In an interim order, the committee has also favoured further investigation into source of funds of the brokers and various investors, many of whom are suspected to have been sister concerns or associated of the same brokers. Sources said the committee as also other regulators and investigative agencies have found major discrepancies in the data and details submitted by various investors as part of their claims, as against the data submitted by NSEL.
These discrepancies include submission of wrong PANs (Permanent Account Numbers), raising doubt about source of funds, while authorisation letters and trade execution documents submitted by brokers have also been questioned. A senior regulatory official said the NSEL case is very unique as such because brokers themselves appear to be the real investors. There are also complaints against some brokers that they created fake ledger accounts in the name of their clients without their knowledge, sources said.

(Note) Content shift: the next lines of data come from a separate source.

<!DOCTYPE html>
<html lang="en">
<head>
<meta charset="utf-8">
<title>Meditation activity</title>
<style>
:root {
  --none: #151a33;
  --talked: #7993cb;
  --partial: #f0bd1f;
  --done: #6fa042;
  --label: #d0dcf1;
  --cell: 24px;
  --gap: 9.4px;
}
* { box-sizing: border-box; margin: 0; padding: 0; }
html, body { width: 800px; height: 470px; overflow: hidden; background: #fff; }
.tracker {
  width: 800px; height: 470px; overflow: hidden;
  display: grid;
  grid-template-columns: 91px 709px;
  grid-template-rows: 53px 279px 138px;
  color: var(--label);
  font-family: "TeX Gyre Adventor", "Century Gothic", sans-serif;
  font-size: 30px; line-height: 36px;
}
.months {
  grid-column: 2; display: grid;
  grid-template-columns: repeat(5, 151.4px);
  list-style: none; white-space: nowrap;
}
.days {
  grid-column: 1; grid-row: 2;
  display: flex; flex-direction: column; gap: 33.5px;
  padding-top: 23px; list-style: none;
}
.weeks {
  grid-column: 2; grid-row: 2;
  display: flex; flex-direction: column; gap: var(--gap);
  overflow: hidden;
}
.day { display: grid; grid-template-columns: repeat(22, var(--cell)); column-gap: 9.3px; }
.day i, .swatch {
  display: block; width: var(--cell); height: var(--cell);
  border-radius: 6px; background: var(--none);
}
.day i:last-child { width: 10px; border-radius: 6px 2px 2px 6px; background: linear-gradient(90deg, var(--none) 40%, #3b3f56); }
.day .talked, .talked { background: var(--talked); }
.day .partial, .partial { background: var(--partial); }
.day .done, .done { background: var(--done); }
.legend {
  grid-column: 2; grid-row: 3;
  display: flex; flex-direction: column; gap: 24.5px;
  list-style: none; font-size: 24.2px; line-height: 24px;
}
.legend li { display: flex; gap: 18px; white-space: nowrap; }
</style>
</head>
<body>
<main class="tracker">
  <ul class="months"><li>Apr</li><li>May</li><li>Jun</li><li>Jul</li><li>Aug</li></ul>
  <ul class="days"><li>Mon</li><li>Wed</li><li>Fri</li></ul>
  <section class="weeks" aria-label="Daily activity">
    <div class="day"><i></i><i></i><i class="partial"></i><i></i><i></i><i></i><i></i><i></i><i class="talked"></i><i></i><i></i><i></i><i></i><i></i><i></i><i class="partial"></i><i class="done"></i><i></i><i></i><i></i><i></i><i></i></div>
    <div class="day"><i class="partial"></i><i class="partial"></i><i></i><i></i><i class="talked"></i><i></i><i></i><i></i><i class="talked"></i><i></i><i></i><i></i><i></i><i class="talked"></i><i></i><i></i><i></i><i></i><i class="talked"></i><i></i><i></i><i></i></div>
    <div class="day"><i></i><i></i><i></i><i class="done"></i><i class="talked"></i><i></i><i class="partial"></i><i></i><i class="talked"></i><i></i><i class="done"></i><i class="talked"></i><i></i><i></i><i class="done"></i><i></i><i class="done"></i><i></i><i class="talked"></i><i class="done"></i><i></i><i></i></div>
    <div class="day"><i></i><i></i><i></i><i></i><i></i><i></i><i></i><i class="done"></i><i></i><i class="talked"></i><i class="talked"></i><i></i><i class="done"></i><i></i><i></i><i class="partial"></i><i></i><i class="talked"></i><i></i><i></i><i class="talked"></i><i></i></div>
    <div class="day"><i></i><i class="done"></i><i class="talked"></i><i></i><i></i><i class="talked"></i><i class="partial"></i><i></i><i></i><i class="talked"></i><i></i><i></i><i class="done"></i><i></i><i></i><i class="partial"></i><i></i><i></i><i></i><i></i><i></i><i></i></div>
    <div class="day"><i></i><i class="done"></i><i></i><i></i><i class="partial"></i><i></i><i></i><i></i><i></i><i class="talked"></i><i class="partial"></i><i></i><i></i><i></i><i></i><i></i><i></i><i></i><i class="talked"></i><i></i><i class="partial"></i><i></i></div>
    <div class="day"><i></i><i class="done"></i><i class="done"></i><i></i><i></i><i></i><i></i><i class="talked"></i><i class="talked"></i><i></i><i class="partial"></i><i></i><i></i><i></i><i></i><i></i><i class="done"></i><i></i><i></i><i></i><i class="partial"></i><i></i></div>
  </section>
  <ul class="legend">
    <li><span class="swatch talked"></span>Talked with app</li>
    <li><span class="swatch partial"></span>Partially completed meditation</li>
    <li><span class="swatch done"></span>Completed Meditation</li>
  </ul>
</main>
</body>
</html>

The regulators, probe agencies and the High Court Committee are soon expected to conduct detailed audit of the account books, bank accounts and income tax returns of various investors, as also of relevant documents, including account books of the brokers, as also that of NSEL, in connection with at least eight brokers and their trading clients.
Complaints against brokers include false assurances, inducement and misrepresentation by brokers, trading without appropriate authority from clients, misuse or unauthorised modification of unique client code, funding by NBFCs related to the broker and non-receipt of payouts by clients. "It has also been alleged that funds of sister concerns of brokers, which could have been derived from illegal sources, were used to trade on the NSEL platform with an intent to legitimise the said funds, which amounts to money laundering," a senior official said.